Cairo, and Memphis


My first trip to Africa! This is going to be a 4 part post, with a post covering each of the major stops we made as we traveled up the Nile from Cairo to Abu Simbel.

There are several locations we spent time in the Cairo area including Giza, Memphis, Saqqara, and Old Cairo/Coptic Cairo (this is the order that the pictures will be shown in).

Giza and Saqqara

We started the first day at Giza, and in fact, upon arrival, found we could go into the great pyramids and see the burial chamber. There are only 150 tickets sold each day for each pyramid because they can’t get more oxygen in there and people faint. The climb to the burial chamber is about 120m at about a 30-45˚ angle (its a bit of a climb, there is no fresh air, its a bit warm). No pictures allowed. Not a big deal. The burial chamber was about a 10m cube, and had an empty sarcophagus on the right (as you come out of the entrance). Next, we got to climb on/around the pyramids and photograph them. After we finished in Giza, we went to Memphis/Saqqara, which is about 20km south. Saqqara is the home to the first step pyramids (including those build by Djoser). Memphis was the ancient capital of (lower) Egypt (lower Egypt being essentially from Cairo to the Mediterranean Sea), about 20km south of Cairo. In Memphis, they have converted the Great Temple of Ptah into an open air museum which has statues of Ramesses II, and an Alabaster Sphinx.

Citadel, Alabaster Mosque, Bazaar, and Coptic Cairo

The second day, we started out at the Citadel of Salah El Din. This is a fortress that dates back to at least the 10th century. Inside the Citadel is the Alabaster Mosque. There are 2 gifts from the French at the mosque. Outside is a fountain which has never worked (somebody forgot to send the manual?). Inside, there is a lamp (now converted to electric lights) system which contains 360 lamps, 1 for each day of the year. After the mosque, we visited the Khan El Khalili Bazaar and had lunch. We also got to witness the mid-day prayers. Outside the mosque, there were 3 large umbrellas. These would be extended to provide prayer those praying and retracted when the people were done (leaving them looking like large lotus flowers. For lunch, we had Koshari that was delicious.
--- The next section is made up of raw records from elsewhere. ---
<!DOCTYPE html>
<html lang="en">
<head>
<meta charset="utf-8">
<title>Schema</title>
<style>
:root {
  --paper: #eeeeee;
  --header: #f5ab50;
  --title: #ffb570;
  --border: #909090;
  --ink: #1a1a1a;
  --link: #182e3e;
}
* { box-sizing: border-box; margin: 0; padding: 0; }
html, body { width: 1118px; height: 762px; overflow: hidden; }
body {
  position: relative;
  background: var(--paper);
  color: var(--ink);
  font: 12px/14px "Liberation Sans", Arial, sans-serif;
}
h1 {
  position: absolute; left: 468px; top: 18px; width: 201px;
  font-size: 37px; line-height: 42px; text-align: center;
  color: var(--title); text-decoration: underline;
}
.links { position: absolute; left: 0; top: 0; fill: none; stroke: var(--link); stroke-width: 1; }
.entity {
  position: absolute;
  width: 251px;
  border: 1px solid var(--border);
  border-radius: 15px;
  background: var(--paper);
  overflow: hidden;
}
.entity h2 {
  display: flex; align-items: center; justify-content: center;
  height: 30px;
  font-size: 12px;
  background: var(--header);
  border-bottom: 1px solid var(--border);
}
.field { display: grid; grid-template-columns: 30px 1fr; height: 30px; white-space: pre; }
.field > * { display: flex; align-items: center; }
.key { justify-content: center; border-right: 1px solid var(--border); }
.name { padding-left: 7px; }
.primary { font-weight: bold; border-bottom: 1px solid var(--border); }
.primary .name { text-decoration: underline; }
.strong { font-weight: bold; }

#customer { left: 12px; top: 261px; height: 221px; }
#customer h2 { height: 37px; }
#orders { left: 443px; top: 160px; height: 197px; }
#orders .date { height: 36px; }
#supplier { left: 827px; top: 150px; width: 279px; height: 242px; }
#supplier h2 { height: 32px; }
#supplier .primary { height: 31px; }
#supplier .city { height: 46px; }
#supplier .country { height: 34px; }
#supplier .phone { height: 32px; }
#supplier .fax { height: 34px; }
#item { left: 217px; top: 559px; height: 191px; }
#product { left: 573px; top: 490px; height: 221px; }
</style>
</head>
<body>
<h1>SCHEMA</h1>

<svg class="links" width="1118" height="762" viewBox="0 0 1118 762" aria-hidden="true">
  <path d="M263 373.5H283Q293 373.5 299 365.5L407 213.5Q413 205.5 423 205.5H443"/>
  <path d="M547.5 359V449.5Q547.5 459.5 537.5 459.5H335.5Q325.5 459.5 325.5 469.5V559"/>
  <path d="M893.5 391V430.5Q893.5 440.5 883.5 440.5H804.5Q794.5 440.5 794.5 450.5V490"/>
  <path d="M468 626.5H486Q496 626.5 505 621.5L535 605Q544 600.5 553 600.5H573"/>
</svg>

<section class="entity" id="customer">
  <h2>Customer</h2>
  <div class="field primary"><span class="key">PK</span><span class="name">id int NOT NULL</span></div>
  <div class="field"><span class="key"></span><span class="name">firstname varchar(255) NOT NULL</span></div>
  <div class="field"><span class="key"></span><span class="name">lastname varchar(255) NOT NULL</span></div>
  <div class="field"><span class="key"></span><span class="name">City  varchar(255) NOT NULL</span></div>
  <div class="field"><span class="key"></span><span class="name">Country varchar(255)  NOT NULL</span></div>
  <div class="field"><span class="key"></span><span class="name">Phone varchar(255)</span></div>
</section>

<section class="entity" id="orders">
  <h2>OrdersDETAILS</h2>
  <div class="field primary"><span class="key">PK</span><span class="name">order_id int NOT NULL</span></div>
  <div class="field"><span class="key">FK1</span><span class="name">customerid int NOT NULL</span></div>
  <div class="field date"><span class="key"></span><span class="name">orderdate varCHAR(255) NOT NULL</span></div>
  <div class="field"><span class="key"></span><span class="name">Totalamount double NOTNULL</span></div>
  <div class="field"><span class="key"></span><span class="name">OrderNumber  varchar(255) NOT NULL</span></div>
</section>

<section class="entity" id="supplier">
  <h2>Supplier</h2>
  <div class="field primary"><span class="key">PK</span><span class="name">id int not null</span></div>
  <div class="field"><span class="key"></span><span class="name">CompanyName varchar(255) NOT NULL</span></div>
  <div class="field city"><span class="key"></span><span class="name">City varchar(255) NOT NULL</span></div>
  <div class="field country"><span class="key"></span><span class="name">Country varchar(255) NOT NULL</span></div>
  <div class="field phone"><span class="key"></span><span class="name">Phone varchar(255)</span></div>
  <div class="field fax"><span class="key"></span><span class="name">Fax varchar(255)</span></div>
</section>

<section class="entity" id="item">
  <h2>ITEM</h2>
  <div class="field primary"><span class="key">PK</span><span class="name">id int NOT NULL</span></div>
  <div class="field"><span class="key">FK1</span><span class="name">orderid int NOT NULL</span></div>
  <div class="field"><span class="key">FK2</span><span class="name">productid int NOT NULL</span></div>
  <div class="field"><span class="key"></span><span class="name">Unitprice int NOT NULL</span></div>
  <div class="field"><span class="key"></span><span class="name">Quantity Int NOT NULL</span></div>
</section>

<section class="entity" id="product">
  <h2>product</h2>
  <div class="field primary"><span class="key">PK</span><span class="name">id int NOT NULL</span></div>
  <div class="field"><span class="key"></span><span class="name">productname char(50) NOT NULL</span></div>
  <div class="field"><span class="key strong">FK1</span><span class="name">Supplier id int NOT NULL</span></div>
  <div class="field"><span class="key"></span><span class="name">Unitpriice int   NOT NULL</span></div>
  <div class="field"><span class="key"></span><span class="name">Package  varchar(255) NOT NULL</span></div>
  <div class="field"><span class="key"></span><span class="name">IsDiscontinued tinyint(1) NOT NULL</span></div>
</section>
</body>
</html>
After the Bazaar, we went to Coptic Cairo and visited the oldest Jewish Synagogue (no pictures allowed), as well as the Saint Sergius & Saint Bacchus Coptic Orthodox Church (Abu Serga) , and the Hanging Church. The Hanging Church is built on top of the gatehouse of the Babylon Fortress.